Black people disproportionately prosecuted for low-level marijuana crimes in Dallas County, study finds

Since 2019, steps have been taken by law enforcement and the Dallas County DA’s Office to cut down on the enforcement of marijuana laws.

Local officials have cited that Black people were disproportionately affected by these low-level prosecutions. Researchers at SMU decided to look at data and find out.

The Deason Center self-funded the study and used data from the DA’s office. Data from 2018 highlighted more than 5,000 people were referred for marijuana prosecution and 7,000 people for drug paraphernalia prosecution.

A report released by Deason Criminal Justice Reform Center at SMU Dedman School of Law suggests that Black people were cited, arrested, prosecuted or referred to the Dallas County DA’s Office for misdemeanor possession of marijuana and/or drug paraphernalia more than non-Black people. 

SMU law professor Pam Metzger led the study.

"The burden of these low-level drug crime laws, of marijuana laws and paraphernalia laws, was falling disproportionately on Black people not in one place, not in two places, but on six of the largest cities in Dallas County," she said.

The study was commissioned by SMU’s School of Law and Criminal Justice Reform Center. It analyzed 2018 county data from the cities of Dallas, Garland, Grand Prairie, Irving, Mesquite and Richardson. 

District Attorney John Creuzot took office in 2019 and announced his office would decline to prosecute most misdemeanor cases of first-time marijuana use even if local police departments continued enforcement.

"People use marijuana at roughly the same rates. It’s the only drug about which we kind of have this universal data," Metzger said. "So you’d expect the enforcement rates to be the same. They’re not." 

However, the study is missing some information.

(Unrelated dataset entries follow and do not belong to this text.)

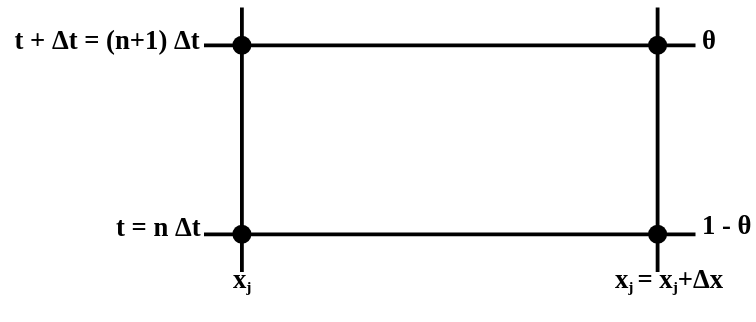
<!DOCTYPE html>
<html lang="en">
<head>
<meta charset="utf-8">
<title>Space-time grid cell</title>
<style>
:root { --ink: #000; --paper: #fff; }
* { box-sizing: border-box; }
body { margin: 0; overflow: hidden; background: var(--paper); }
.diagram {
  position: relative;
  width: 756px;
  height: 322px;
  overflow: hidden;
  background: var(--paper);
  color: var(--ink);
  font: bold 26.7px/30px "Liberation Serif", "Times New Roman", serif;
}
.grid { position: absolute; inset: 0; display: block; }
.grid-lines { stroke: var(--ink); stroke-width: 3.8; }
.grid-nodes { fill: var(--ink); }
.label { position: absolute; white-space: pre; }
.label sub { position: relative; top: 4px; font-size: 15.5px; line-height: 0; vertical-align: baseline; }
.time-next { left: 14.5px; top: 25px; }
.time-now { left: 116px; top: 212px; }
.weight-next { left: 702px; top: 25px; }
.weight-now { left: 702px; top: 210px; }
.space-left { left: 233px; top: 264px; }
.space-right { left: 615px; top: 264px; }
</style>
</head>
<body>
<main class="diagram">
  <svg class="grid" width="756" height="322" viewBox="0 0 756 322" role="img" aria-label="Grid cell with four nodes">
    <g class="grid-lines">
      <line x1="204" y1="45.3" x2="695.5" y2="45.3"/>
      <line x1="204" y1="234.3" x2="695.5" y2="234.3"/>
      <line x1="241.9" y1="7.5" x2="241.9" y2="272"/>
      <line x1="657.6" y1="7.5" x2="657.6" y2="272"/>
    </g>
    <g class="grid-nodes">
      <circle cx="241.9" cy="45.3" r="9.5"/>
      <circle cx="657.6" cy="45.3" r="9.5"/>
      <circle cx="241.9" cy="234.3" r="9.5"/>
      <circle cx="657.6" cy="234.3" r="9.5"/>
    </g>
  </svg>
  <span class="label time-next">t + Δt = (n+1) Δt</span>
  <span class="label time-now">t = n Δt</span>
  <span class="label weight-next">θ</span>
  <span class="label weight-now">1 - θ</span>
  <span class="label space-left">x<sub>j</sub></span>
  <span class="label space-right">x<sub>j </sub>= x<sub>j</sub>+Δx</span>
</main>
</body>
</html>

It doesn’t break down which of the marijuana charges stand-alone or which ones were accompanied with additional crimes.

Alex Del Carmen, Associate Dean of Criminology at Tarleton State University, says he’d like to see that data. 

"It needs to be isolated from these other types of crimes," he said.

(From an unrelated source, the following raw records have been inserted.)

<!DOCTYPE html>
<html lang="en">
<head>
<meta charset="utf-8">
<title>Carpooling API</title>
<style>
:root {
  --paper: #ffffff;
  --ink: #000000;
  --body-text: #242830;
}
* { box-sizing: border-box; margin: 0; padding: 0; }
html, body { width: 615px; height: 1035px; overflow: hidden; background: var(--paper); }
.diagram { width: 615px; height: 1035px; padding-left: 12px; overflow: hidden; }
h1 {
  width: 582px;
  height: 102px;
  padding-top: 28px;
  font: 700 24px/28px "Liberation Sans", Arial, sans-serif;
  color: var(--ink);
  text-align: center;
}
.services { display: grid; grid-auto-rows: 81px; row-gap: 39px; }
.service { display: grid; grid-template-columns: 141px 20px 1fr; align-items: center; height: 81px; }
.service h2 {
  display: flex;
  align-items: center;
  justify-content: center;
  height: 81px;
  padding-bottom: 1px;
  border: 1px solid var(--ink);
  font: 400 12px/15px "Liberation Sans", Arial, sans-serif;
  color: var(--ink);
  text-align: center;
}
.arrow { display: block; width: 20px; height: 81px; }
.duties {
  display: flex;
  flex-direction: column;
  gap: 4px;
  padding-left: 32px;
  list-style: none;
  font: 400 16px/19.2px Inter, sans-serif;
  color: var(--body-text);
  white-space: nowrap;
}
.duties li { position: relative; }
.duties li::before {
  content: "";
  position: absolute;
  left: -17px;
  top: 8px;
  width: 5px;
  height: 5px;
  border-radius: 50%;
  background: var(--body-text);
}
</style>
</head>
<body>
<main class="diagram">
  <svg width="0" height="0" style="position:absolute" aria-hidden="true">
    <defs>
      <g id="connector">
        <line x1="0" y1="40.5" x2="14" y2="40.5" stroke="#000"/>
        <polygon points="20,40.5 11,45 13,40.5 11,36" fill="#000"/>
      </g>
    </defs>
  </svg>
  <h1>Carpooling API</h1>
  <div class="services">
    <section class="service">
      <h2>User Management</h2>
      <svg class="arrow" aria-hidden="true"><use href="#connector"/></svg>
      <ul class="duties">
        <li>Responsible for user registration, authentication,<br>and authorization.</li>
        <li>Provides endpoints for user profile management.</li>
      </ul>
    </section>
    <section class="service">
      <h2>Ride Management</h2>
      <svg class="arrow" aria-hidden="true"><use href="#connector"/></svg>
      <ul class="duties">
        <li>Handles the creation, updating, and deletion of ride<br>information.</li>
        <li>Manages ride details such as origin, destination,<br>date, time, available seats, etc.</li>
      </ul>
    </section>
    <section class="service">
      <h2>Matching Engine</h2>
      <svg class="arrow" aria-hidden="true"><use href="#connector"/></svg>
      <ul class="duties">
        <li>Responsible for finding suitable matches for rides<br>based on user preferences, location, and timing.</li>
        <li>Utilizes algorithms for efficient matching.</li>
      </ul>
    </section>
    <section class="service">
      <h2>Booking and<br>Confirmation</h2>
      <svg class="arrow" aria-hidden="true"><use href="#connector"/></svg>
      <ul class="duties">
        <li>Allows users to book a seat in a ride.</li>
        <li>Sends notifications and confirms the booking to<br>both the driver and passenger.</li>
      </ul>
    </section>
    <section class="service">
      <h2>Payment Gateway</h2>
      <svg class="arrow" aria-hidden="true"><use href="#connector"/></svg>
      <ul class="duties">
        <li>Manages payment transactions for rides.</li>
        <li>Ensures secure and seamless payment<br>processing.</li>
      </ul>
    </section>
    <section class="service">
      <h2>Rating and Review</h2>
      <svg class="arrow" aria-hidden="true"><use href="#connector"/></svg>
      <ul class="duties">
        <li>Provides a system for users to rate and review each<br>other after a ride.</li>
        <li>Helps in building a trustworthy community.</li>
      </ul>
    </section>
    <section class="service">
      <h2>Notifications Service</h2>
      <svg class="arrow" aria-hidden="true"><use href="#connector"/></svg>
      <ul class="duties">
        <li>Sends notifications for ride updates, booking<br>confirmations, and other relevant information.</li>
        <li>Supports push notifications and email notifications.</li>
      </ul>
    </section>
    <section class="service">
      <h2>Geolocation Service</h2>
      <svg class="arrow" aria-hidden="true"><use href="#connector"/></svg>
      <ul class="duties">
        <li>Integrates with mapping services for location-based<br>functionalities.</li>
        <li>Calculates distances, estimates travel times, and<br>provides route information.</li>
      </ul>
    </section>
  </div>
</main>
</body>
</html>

Still, Del Carmen believes it won’t significantly affect the study’s overall picture.

"And to me, what those numbers do suggest is a very powerful message that in fact there is a discrepancy in the way these cases are being handled and the way these cases are being enforced," he said.

The Deason Center will release a report this summer highlighting 2019 numbers, which followed the district attorney’s decision to not prosecute these crimes, in an attempt to see if local police departments listened and eased up enforcement. 

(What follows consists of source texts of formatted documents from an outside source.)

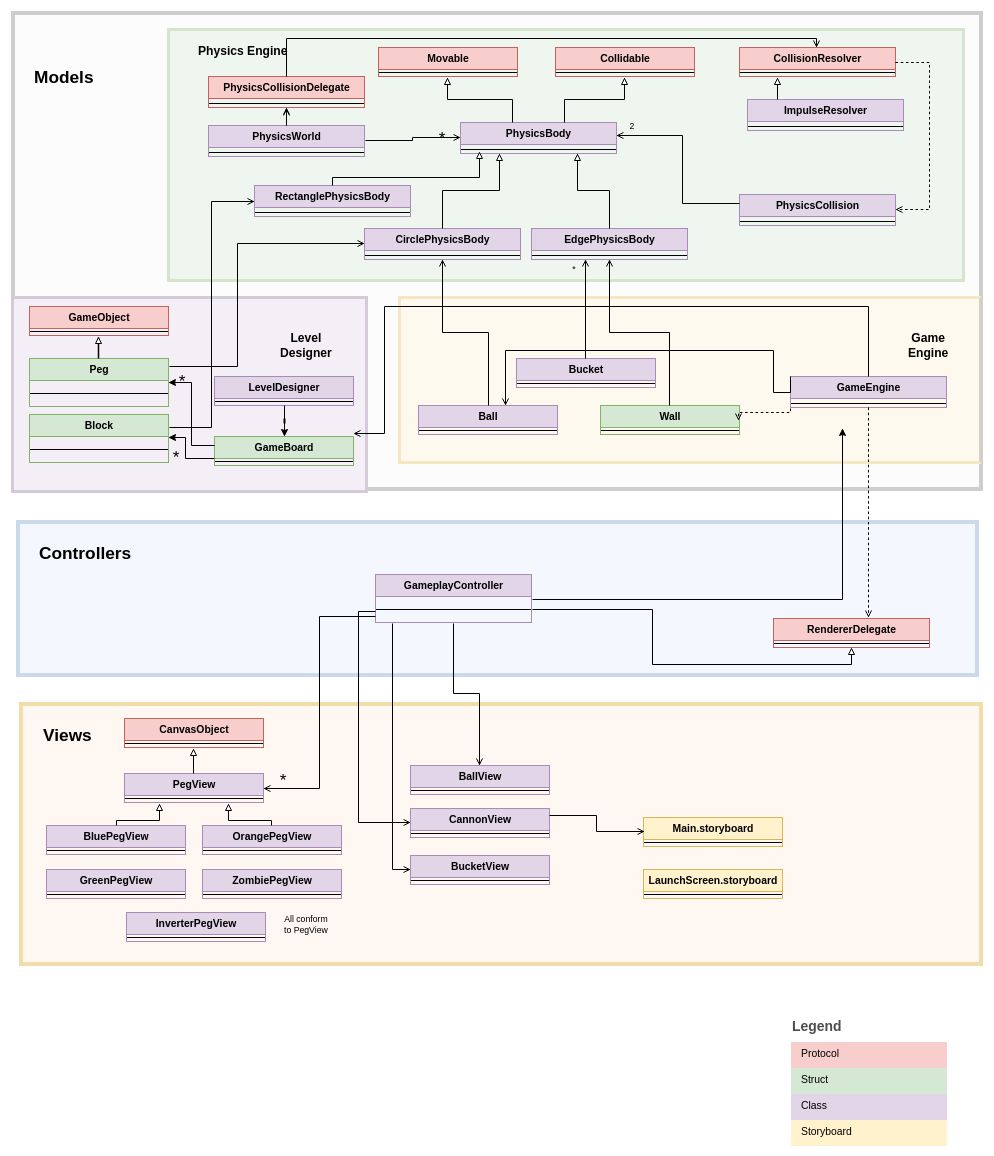
<!DOCTYPE html>
<html lang="en">
<head>
<meta charset="utf-8">
<title>Class diagram</title>
<style>
:root {
  --ink: #000;
  --protocol: #f8cecc; --protocol-line: #c4625e;
  --struct: #d5e8d4; --struct-line: #82b366;
  --class: #e1d5e7; --class-line: #a98bb7;
  --storyboard: #fff2cc; --storyboard-line: #d6b656;
}
* { box-sizing: border-box; margin: 0; padding: 0; }
html, body { width: 994px; height: 1156px; overflow: hidden; background: #fff; }
body { position: relative; color: var(--ink); font: 10.4px/12px "Liberation Sans", Arial, sans-serif; }

.layer, .node, .label, .edges { position: absolute; }
.layer { border: 4px solid; }
.models { left: 11px; top: 11px; width: 972px; height: 480px; background: #fcfcfc; border-color: #cecece; }
.physics { left: 167px; top: 28px; width: 798px; height: 254px; background: #eff6f0; border: 3px solid #d6e4ce; }
.level { left: 11px; top: 296px; width: 357px; height: 197px; background: #f4eff6; border: 3px solid #d5cad9; }
.engine { left: 398px; top: 296px; width: 584px; height: 168px; background: #fef9ee; border: 3px solid #f6e6c3; border-right-color: #d6d0c4; }
.controllers { left: 16px; top: 520px; width: 963px; height: 157px; background: #f4f7fe; border-color: #cbd9ec; }
.views { left: 19px; top: 702px; width: 964px; height: 264px; background: #fff7f1; border-color: #f2dca9; }

.label { font-weight: bold; white-space: nowrap; }
.layer-title { font-size: 17.3px; line-height: 20px; }
.group-title { font-size: 12.1px; line-height: 14.5px; text-align: center; }
.note { font-size: 8.7px; line-height: 11px; font-weight: normal; text-align: center; }

.node { left: var(--x); top: var(--y); width: 140px; height: 30px; border: 1px solid var(--line); --rule: 25px; }
.node h3 { display: flex; align-items: center; justify-content: center; height: 22px; font-size: 10.4px; line-height: 12px; white-space: nowrap; background: var(--fill); border-bottom: 1px solid var(--line); }
.node::after { content: ""; position: absolute; left: 0; right: 0; top: calc(var(--rule) - 1px); height: 1px; background: var(--ink); }
.wide { width: 157px; }
.deep { height: 32px; --rule: 27px; }
.tall { height: 49px; --rule: 35px; }
.protocol { --fill: var(--protocol); --line: var(--protocol-line); }
.struct { --fill: var(--struct); --line: var(--struct-line); }
.class { --fill: var(--class); --line: var(--class-line); }
.storyboard { --fill: var(--storyboard); --line: var(--storyboard-line); }

.edges { left: 0; top: 0; fill: none; stroke: var(--ink); stroke-width: 1; }
.edges text { fill: var(--ink); stroke: none; font-size: 17.3px; text-anchor: middle; }
.edges .small { font-size: 8.7px; }
.inherits { marker-end: url(#hollow); }
.uses { marker-end: url(#open); }
.owns { marker-end: url(#solid); }
.weak { stroke-dasharray: 2.6 2.6; marker-end: url(#open); }

.legend { position: absolute; left: 791px; top: 1018px; width: 156px; }
.legend h2 { height: 24px; padding-left: 1px; font-size: 13.9px; line-height: 17px; color: #4d4d4d; }
.legend li { display: flex; align-items: center; height: 26px; padding: 0 10px 2px; background: var(--fill); list-style: none; }
</style>
</head>
<body>
<section class="layer models"></section>
<section class="layer physics"></section>
<section class="layer level"></section>
<section class="layer engine"></section>
<section class="layer controllers"></section>
<section class="layer views"></section>

<h1 class="label layer-title" style="left:34px;top:67px">Models</h1>
<h1 class="label layer-title" style="left:39px;top:543px">Controllers</h1>
<h1 class="label layer-title" style="left:43px;top:725px">Views</h1>
<h2 class="label group-title" style="left:198px;top:44px">Physics Engine</h2>
<h2 class="label group-title" style="left:280px;top:331px">Level<br>Designer</h2>
<h2 class="label group-title" style="left:908px;top:331px">Game<br>Engine</h2>
<p class="label note" style="left:284px;top:914px">All conform<br>to PegView</p>

<!-- Physics engine -->
<article class="node protocol" style="--x:378px;--y:47px"><h3>Movable</h3></article>
<article class="node protocol" style="--x:555px;--y:47px"><h3>Collidable</h3></article>
<article class="node protocol wide" style="--x:739px;--y:47px"><h3>CollisionResolver</h3></article>
<article class="node protocol wide deep" style="--x:208px;--y:76px"><h3>PhysicsCollisionDelegate</h3></article>
<article class="node class wide deep" style="--x:208px;--y:125px"><h3>PhysicsWorld</h3></article>
<article class="node class wide deep" style="--x:460px;--y:122px"><h3>PhysicsBody</h3></article>
<article class="node class wide deep" style="--x:747px;--y:99px"><h3>ImpulseResolver</h3></article>
<article class="node class wide deep" style="--x:254px;--y:185px"><h3>RectanglePhysicsBody</h3></article>
<article class="node class wide deep" style="--x:364px;--y:228px"><h3>CirclePhysicsBody</h3></article>
<article class="node class wide deep" style="--x:531px;--y:228px"><h3>EdgePhysicsBody</h3></article>
<article class="node class wide deep" style="--x:739px;--y:194px"><h3>PhysicsCollision</h3></article>

<!-- Level designer -->
<article class="node protocol" style="--x:29px;--y:306px"><h3>GameObject</h3></article>
<article class="node struct tall" style="--x:29px;--y:358px"><h3>Peg</h3></article>
<article class="node struct tall" style="--x:29px;--y:414px"><h3>Block</h3></article>
<article class="node class" style="--x:214px;--y:376px"><h3>LevelDesigner</h3></article>
<article class="node struct" style="--x:214px;--y:436px"><h3>GameBoard</h3></article>

<!-- Game engine -->
<article class="node class" style="--x:516px;--y:358px"><h3>Bucket</h3></article>
<article class="node class" style="--x:418px;--y:405px"><h3>Ball</h3></article>
<article class="node struct" style="--x:600px;--y:405px"><h3>Wall</h3></article>
<article class="node class wide deep" style="--x:790px;--y:376px"><h3>GameEngine</h3></article>

<!-- Controllers -->
<article class="node class wide tall" style="--x:375px;--y:574px"><h3>GameplayController</h3></article>
<article class="node protocol wide" style="--x:773px;--y:618px"><h3>RendererDelegate</h3></article>

<!-- Views -->
<article class="node protocol" style="--x:124px;--y:718px"><h3>CanvasObject</h3></article>
<article class="node class" style="--x:124px;--y:773px"><h3>PegView</h3></article>
<article class="node class" style="--x:46px;--y:825px"><h3>BluePegView</h3></article>
<article class="node class" style="--x:202px;--y:825px"><h3>OrangePegView</h3></article>
<article class="node class" style="--x:46px;--y:869px"><h3>GreenPegView</h3></article>
<article class="node class" style="--x:202px;--y:869px"><h3>ZombiePegView</h3></article>
<article class="node class" style="--x:126px;--y:912px"><h3>InverterPegView</h3></article>
<article class="node class" style="--x:410px;--y:765px"><h3>BallView</h3></article>
<article class="node class" style="--x:410px;--y:808px"><h3>CannonView</h3></article>
<article class="node class" style="--x:410px;--y:855px"><h3>BucketView</h3></article>
<article class="node storyboard" style="--x:643px;--y:817px"><h3>Main.storyboard</h3></article>
<article class="node storyboard" style="--x:643px;--y:869px"><h3>LaunchScreen.storyboard</h3></article>

<svg class="edges" width="994" height="1156" viewBox="0 0 994 1156">
  <defs>
    <marker id="hollow" markerUnits="userSpaceOnUse" markerWidth="10" markerHeight="10" refX="7" refY="5" orient="auto"><path d="M1 2L7 5L1 8Z" fill="#fff" stroke="#000"/></marker>
    <marker id="open" markerUnits="userSpaceOnUse" markerWidth="10" markerHeight="10" refX="7" refY="5" orient="auto"><path d="M1 2L7 5L1 8" fill="none" stroke="#000"/></marker>
    <marker id="solid" markerUnits="userSpaceOnUse" markerWidth="10" markerHeight="10" refX="7" refY="5" orient="auto"><path d="M1 2L7 5L1 8L2 5Z" fill="#000" stroke="#000"/></marker>
  </defs>
  <g transform="translate(.5 .5)">
    <g class="physics-edges">
      <path class="uses" d="M286 76V38H816V46"/>
      <path class="weak" d="M895 62H929V209H896"/>
      <path class="inherits" d="M777 99V78"/>
      <path class="uses" d="M286 125V109"/>
      <path class="uses" d="M286 125V108"/>
      <path class="uses" d="M365 140H412V137H459"/>
      <path class="inherits" d="M512 122V99H447V78"/>
      <path class="inherits" d="M564 122V99H624V78"/>
      <path class="inherits" d="M332 185V177H479V152"/>
      <path class="inherits" d="M442 228V190H499V154"/>
      <path class="inherits" d="M609 228V190H577V154"/>
      <path class="uses" d="M739 203H682V135H617"/>
    </g>
    <g class="level-edges">
      <path class="uses" d="M169 366H237V243H363"/>
      <path class="uses" d="M169 427H211V201H253"/>
      <path class="inherits" d="M98 358V337" stroke-width="1.5"/>
      <path class="owns" d="M214 445H191V382H169"/>
      <path class="owns" d="M214 458H185V437H169"/>
      <path class="owns" d="M284 405V435"/>
      <path d="M284 418V423" stroke-width="2"/>
    </g>
    <g class="engine-edges">
      <path class="uses" d="M868 376V306H384V433H354"/>
      <path class="uses" d="M790 392H773V350H505V404"/>
      <path d="M790 376V392"/>
      <path class="weak" d="M790 408V412H738V419"/>
      <path class="weak" d="M868 407V616"/>
      <path class="uses" d="M488 405V332H442V260"/>
      <path class="uses" d="M585 358V260"/>
      <path class="uses" d="M669 405V332H609V260"/>
    </g>
    <g class="controller-edges">
      <path class="owns" d="M532 599H842V429"/>
      <path class="inherits" d="M532 609H652V664H851V648"/>
      <path class="uses" d="M375 616H319V788H264"/>
      <path class="uses" d="M375 611H358V822H409"/>
      <path class="uses" d="M392 623V869H409"/>
      <path class="uses" d="M453 623V693H479V764"/>
    </g>
    <g class="view-edges">
      <path class="inherits" d="M193 773V749"/>
      <path class="inherits" d="M116 825V820H159V804"/>
      <path class="inherits" d="M271 825V820H228V804"/>
      <path class="uses" d="M549 815H596V831H643"/>
    </g>
  </g>
  <g class="multiplicities">
    <text x="442" y="144">*</text>
    <text x="182" y="387">*</text>
    <text x="176" y="463">*</text>
    <text x="283" y="786">*</text>
    <text class="small" x="632" y="129">2</text>
    <text class="small" x="574" y="272">*</text>
  </g>
</svg>

<aside class="legend">
  <h2>Legend</h2>
  <ul>
    <li class="protocol">Protocol</li>
    <li class="struct">Struct</li>
    <li class="class">Class</li>
    <li class="storyboard">Storyboard</li>
  </ul>
</aside>
</body>
</html>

Metzger believes the data will further push some in law enforcement to aspects of decriminalizing marijuana. 

"The country is heading in the direction of decriminalization," she said.

New Dallas Police Chief Eddie Garcia recently changed the department’s marijuana policy ordering officers to stop charging people for personal amounts.